While this group cannot be described as iconoclasts in the traditional sense of the word, they are all driven by an iconoclastic urge, which manifests itself in the intriguingly diverse and often destructive ways they produce art.
How does this exhibition reflect or go against the grain of the current art landscape in the UK?
This exhibition, you might say does both. In more traditional galleries you’re unlikely to find artists whose works challenge on so many levels, whether it’s the medium, the process or the resources they use.
In contemporary galleries and institutions, artists are being more celebrated for their wide-ranging appropriation, their distinctive voices. It’s a very important time to be an artist, the current art landscape is a direct overflow, reflecting on what is happening globally, culturally, politically. Artists have enormous freedom and we have a responsibility to listen.
Some of the pieces were produced using very unusual techniques; which artists stood out to you for this reason?
Alexi Wynn Williams sculpture, Echoes of the Kill, is an oversized butcher’s block with a forest like installation of wax forms rising up off it. The forms were created from filling the negative space of lungs with molten wax, poured directly into the airways of dead cattle and horses. These casts were then put through a maceration process which uses acid to dissolve the flesh and reveal the wax forms. The viewer approaches the work without knowledge of what they are engaging in.
Echoes of the Kill blurs boundaries and explores the boarders of where something stops to exist in one way and takes on new meaning. It’s beautiful, surprisingly arresting.
Which piece in the exhibition made the biggest impression on you?
Thomas Mailaender’s series, Illustrated People. He is the unparalleled master of re-appropriating unclassifiable imagery in a completely new and often totally unexpected way. Mailaender brings a real sense of playfulness and freedom to his work.
In the series Illustrated People, original negatives from the archive of modern conflict’s collection are placed onto the skin of obliging models, friends, even his wife, before projecting a powerful UV lamp over them. The result reveals a fleeting picture on the skin’s surface, which he photographs, before exposure to daylight causes them to eventually disappear. It’s very clever, very much out of the mainstream!
Saatchi Gallery has two shows in the planning stages for next year:

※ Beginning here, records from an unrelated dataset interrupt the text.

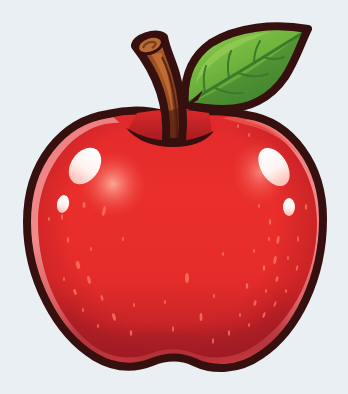
<!DOCTYPE html>
<html lang="en">
<head>
<meta charset="utf-8">
<title>Red apple</title>
<style>
:root {
  --backdrop: #e9eff3;
  --outline: #35100f;
  --rim: #f08b8c;
  --rim-dark: #c2353a;
  --speck: #f9785f;
  --vein: #3c7a2c;
}
html, body { margin: 0; overflow: hidden; background: var(--backdrop); }
svg { display: block; width: 348px; height: 394px; }
.backdrop { fill: var(--backdrop); }
.outline { fill: none; stroke: var(--outline); stroke-width: 8; stroke-linejoin: round; }
.speck { fill: var(--speck); }
.vein { fill: none; stroke: var(--vein); stroke-width: 2; stroke-linecap: round; }
.dark { fill: var(--outline); }
</style>
</head>
<body>
<svg viewBox="0 0 348 394" role="img" aria-label="Shiny red apple with a stem and a green leaf">
  <defs>
    <path id="apple-shape" d="M174 118C157 110 132 108 108 114C62 121 27 163 27 222C27 279 57 334 95 357C117 370 137 368 152 362C167 356 181 356 194 362C213 371 238 371 261 355C297 331 323 278 323 219C323 165 292 122 247 115C220 109 192 110 174 118Z"/>
    <path id="leaf-shape" d="M185 105C183 78 191 57 211 43C237 27 274 23 308 29C301 43 296 60 285 77C270 99 248 109 224 109C208 109 196 107 185 105Z"/>
    <path id="stem-shape" d="M135 46C135 38 155 31 164 37C166 49 172 60 176 74C182 94 185 115 182 140C176 143 171 143 166 140C168 110 161 79 135 46Z"/>
    <clipPath id="apple-clip"><use href="#apple-shape"/></clipPath>
    <clipPath id="leaf-clip"><use href="#leaf-shape"/></clipPath>
    <clipPath id="stem-clip"><use href="#stem-shape"/></clipPath>
    <linearGradient id="skin" x1="0" y1="0" x2="0" y2="1">
      <stop offset="0" stop-color="#e32b2c"/>
      <stop offset=".3" stop-color="#ea2e2b"/>
      <stop offset=".66" stop-color="#e62c2a"/>
      <stop offset=".86" stop-color="#c92528"/>
      <stop offset="1" stop-color="#a81f26"/>
    </linearGradient>
    <linearGradient id="rim-light" x1="0" y1="0" x2="0" y2="1">
      <stop offset="0" stop-color="#ee7f80"/>
      <stop offset=".5" stop-color="#f08b8c"/>
      <stop offset="1" stop-color="#c2353a"/>
    </linearGradient>
    <radialGradient id="edge-shade" gradientUnits="userSpaceOnUse" cx="172" cy="222" r="152">
      <stop offset=".68" stop-color="#9c1420" stop-opacity="0"/>
      <stop offset="1" stop-color="#9c1420" stop-opacity=".45"/>
    </radialGradient>
    <radialGradient id="soft-glow">
      <stop offset="0" stop-color="#ffb3a3" stop-opacity=".9"/>
      <stop offset=".45" stop-color="#fa8274" stop-opacity=".5"/>
      <stop offset="1" stop-color="#f04a42" stop-opacity="0"/>
    </radialGradient>
    <linearGradient id="shine" x1="0" y1="0" x2="0" y2="1">
      <stop offset="0" stop-color="#fff"/>
      <stop offset=".55" stop-color="#fff3f0"/>
      <stop offset="1" stop-color="#fbbdb4"/>
    </linearGradient>
    <linearGradient id="hollow" x1="0" y1="0" x2="0" y2="1">
      <stop offset="0" stop-color="#d92a2b"/>
      <stop offset="1" stop-color="#a5191f"/>
    </linearGradient>
    <linearGradient id="leaf-green" x1="0" y1="0" x2=".7" y2="1">
      <stop offset="0" stop-color="#8fcb4d"/>
      <stop offset=".5" stop-color="#70b43e"/>
      <stop offset="1" stop-color="#44892f"/>
    </linearGradient>
    <linearGradient id="bark" x1="0" y1="0" x2="1" y2="0">
      <stop offset="0" stop-color="#7c3a1c"/>
      <stop offset=".55" stop-color="#a9572a"/>
      <stop offset="1" stop-color="#6c2f17"/>
    </linearGradient>
    <filter id="blur" x="-20%" y="-20%" width="140%" height="140%"><feGaussianBlur stdDeviation="5"/></filter>
    <filter id="soft-edge"><feGaussianBlur stdDeviation=".7"/></filter>
  </defs>

  <rect class="backdrop" width="348" height="394"/>

  <g id="apple">
    <g clip-path="url(#apple-clip)">
      <use href="#apple-shape" fill="url(#rim-light)"/>
      <path id="skin-body" fill="url(#skin)" d="M133 121C152 128 215 127 235 120C280 121 317 168 317 222C317 279 288 326 251 348C229 360 208 359 193 353C180 348 166 348 152 353C133 360 113 359 95 347C61 323 38 275 38 222C38 174 68 132 105 124Z"/>
      <path fill="url(#edge-shade)" d="M133 121C152 128 215 127 235 120C280 121 317 168 317 222C317 279 288 326 251 348C229 360 208 359 193 353C180 348 166 348 152 353C133 360 113 359 95 347C61 323 38 275 38 222C38 174 68 132 105 124Z"/>
      <path fill="#991b25" opacity=".4" filter="url(#blur)" d="M63 300C91 341 129 337 172 331C219 338 258 338 289 293L280 350L180 366L75 352Z"/>
      <path fill="#df292b" d="M112 116Q145 104 176 110Q215 106 249 119L229 127L175 146L128 130Z"/>
      <path fill="#f05d58" opacity=".7" filter="url(#soft-edge)" d="M222 118Q239 114 252 120Q281 130 298 154Q275 131 247 125Z"/>
    </g>

    <g id="specks" class="speck" opacity=".8" clip-path="url(#apple-clip)">
      <g id="specks-left">
        <ellipse cx="84" cy="205" rx="1.5" ry="3"/>
        <ellipse cx="104" cy="211" rx="1.6" ry="5" transform="rotate(14 104 211)"/>
        <ellipse cx="62" cy="217" rx="1" ry="3"/>
        <ellipse cx="68" cy="240" rx="1.2" ry="3"/>
        <ellipse cx="49" cy="219" rx="1" ry="2"/>
        <ellipse cx="91" cy="249" rx="1" ry="2"/>
        <ellipse cx="78" cy="265" rx="2" ry="4" transform="rotate(-14 78 265)"/>
        <ellipse cx="89" cy="280" rx="1.6" ry="4" transform="rotate(-14 89 280)"/>
        <ellipse cx="64" cy="279" rx="1" ry="2"/>
        <ellipse cx="75" cy="292" rx="1.5" ry="3" transform="rotate(-22 75 292)"/>
        <ellipse cx="102" cy="298" rx="1.2" ry="3" transform="rotate(-14 102 298)"/>
        <ellipse cx="83" cy="310" rx="1" ry="2"/>
        <ellipse cx="114" cy="317" rx="1.6" ry="4" transform="rotate(-16 114 317)"/>
        <ellipse cx="98" cy="326" rx="1" ry="2"/>
        <ellipse cx="134" cy="305" rx="1" ry="2"/>
        <ellipse cx="131" cy="333" rx="1.2" ry="3"/>
      </g>
      <g id="specks-center">
        <ellipse cx="123" cy="239" rx="1" ry="2"/>
        <ellipse cx="187" cy="278" rx="2" ry="5"/>
        <ellipse cx="165" cy="302" rx="1" ry="2"/>
        <ellipse cx="201" cy="317" rx="1.4" ry="4"/>
        <ellipse cx="173" cy="329" rx="1" ry="3"/>
        <ellipse cx="214" cy="296" rx="1" ry="2"/>
        <ellipse cx="213" cy="341" rx="1" ry="3"/>
        <ellipse cx="223" cy="254" rx="1" ry="2"/>
        <ellipse cx="238" cy="126" rx="1" ry="2"/>
        <ellipse cx="249" cy="135" rx="1" ry="2"/>
      </g>
      <g id="specks-right">
        <ellipse cx="259" cy="206" rx="1" ry="2"/>
        <ellipse cx="270" cy="222" rx="1.2" ry="3"/>
        <ellipse cx="306" cy="207" rx="1.2" ry="3"/>
        <ellipse cx="278" cy="240" rx="1.4" ry="4" transform="rotate(8 278 240)"/>
        <ellipse cx="269" cy="239" rx="1" ry="2"/>
        <ellipse cx="298" cy="239" rx="1" ry="3"/>
        <ellipse cx="254" cy="251" rx="1" ry="2"/>
        <ellipse cx="275" cy="260" rx="1.6" ry="4" transform="rotate(10 275 260)"/>
        <ellipse cx="288" cy="258" rx="1" ry="2"/>
        <ellipse cx="264" cy="268" rx="1.2" ry="3"/>
        <ellipse cx="297" cy="268" rx="1" ry="3" transform="rotate(14 297 268)"/>
        <ellipse cx="277" cy="279" rx="1.3" ry="3" transform="rotate(18 277 279)"/>
        <ellipse cx="247" cy="286" rx="1.3" ry="3"/>
        <ellipse cx="266" cy="291" rx="1" ry="2"/>
        <ellipse cx="286" cy="291" rx="1" ry="2"/>
        <ellipse cx="255" cy="303" rx="1.3" ry="3" transform="rotate(18 255 303)"/>
        <ellipse cx="275" cy="304" rx="1" ry="3" transform="rotate(22 275 304)"/>
        <ellipse cx="264" cy="315" rx="1.2" ry="3" transform="rotate(22 264 315)"/>
        <ellipse cx="240" cy="315" rx="1" ry="2"/>
        <ellipse cx="249" cy="325" rx="1" ry="2"/>
        <ellipse cx="229" cy="333" rx="1.1" ry="3"/>
      </g>
    </g>

    <g id="highlights">
      <circle cx="113" cy="184" r="34" fill="url(#soft-glow)"/>
      <ellipse cx="260" cy="172" rx="29" ry="34" fill="url(#soft-glow)" opacity=".7"/>
      <g fill="url(#shine)" filter="url(#soft-edge)">
        <ellipse cx="85" cy="166" rx="14" ry="20" transform="rotate(35 85 166)"/>
        <ellipse cx="63" cy="204" rx="6" ry="9" transform="rotate(12 63 204)"/>
        <ellipse cx="274" cy="167" rx="13" ry="21" transform="rotate(-32 274 167)"/>
        <ellipse cx="289" cy="207" rx="6" ry="9"/>
      </g>
    </g>

    <use href="#apple-shape" class="outline"/>
    <g id="stem-hollow">
      <path fill="url(#hollow)" d="M137 113Q173 106 209 113L212 132Q174 156 128 130Z"/>
      <path class="dark" d="M126 128Q148 141 173 141Q195 141 214 131Q202 147 173 147Q142 147 126 128Z"/>
    </g>
  </g>

  <g id="leaf">
    <use href="#leaf-shape" fill="url(#leaf-green)"/>
    <g clip-path="url(#leaf-clip)">
      <path fill="#3b7b2c" opacity=".5" d="M187 105C216 92 254 72 308 29L290 85L230 114Z"/>
      <path fill="#a3d65f" opacity=".5" d="M196 83C201 57 228 37 270 32C240 43 212 58 196 83Z"/>
      <g class="vein">
        <path stroke-width="3" d="M186 104Q221 83 249 66Q275 50 304 32"/>
        <path d="M205 92Q202 77 206 66M229 78Q226 62 231 51M254 63Q254 51 260 41M213 87Q229 95 243 93M238 73Q254 79 268 74M263 57Q275 61 284 57"/>
      </g>
    </g>
    <use href="#leaf-shape" class="outline" stroke-width="7"/>
    <path class="dark" d="M183 108L203 90L198 100Z"/>
  </g>

  <g id="stem">
    <use href="#stem-shape" fill="url(#bark)"/>
    <g clip-path="url(#stem-clip)">
      <path fill="#c87537" opacity=".75" d="M151 54Q170 82 173 124Q174 89 161 53Z"/>
      <path fill="none" stroke="#582312" stroke-width="2" d="M145 55Q164 80 168 113M162 57Q178 89 177 141"/>
      <path fill="#4e1c11" opacity=".6" d="M163 113L185 106L184 145H164Z"/>
    </g>
    <use href="#stem-shape" class="outline"/>
    <ellipse cx="150" cy="45" rx="13" ry="8" fill="#b86b35" stroke="#35100f" stroke-width="3" transform="rotate(-20 150 45)"/>
    <path fill="none" stroke="#7b3b1d" stroke-width="2" d="M143 48Q146 41 154 42Q158 44 152 48"/>
  </g>
</svg>
</body>
</html>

Known Unknowns – showcasing artists well-established in the Gallery’s collection alongside those that are fresher,Known Unknowns will bring the two collections into dialogue, offering visitors an opportunity to reassess and reposition our global community.
Black Mirror: Art as Social Satire – this playful show offers an in-depth look at the Saatchi collection, using art as a tool for political and satirical critique.
You can catch Iconoclasts: Art Out of the Mainstream until 7 January 2018.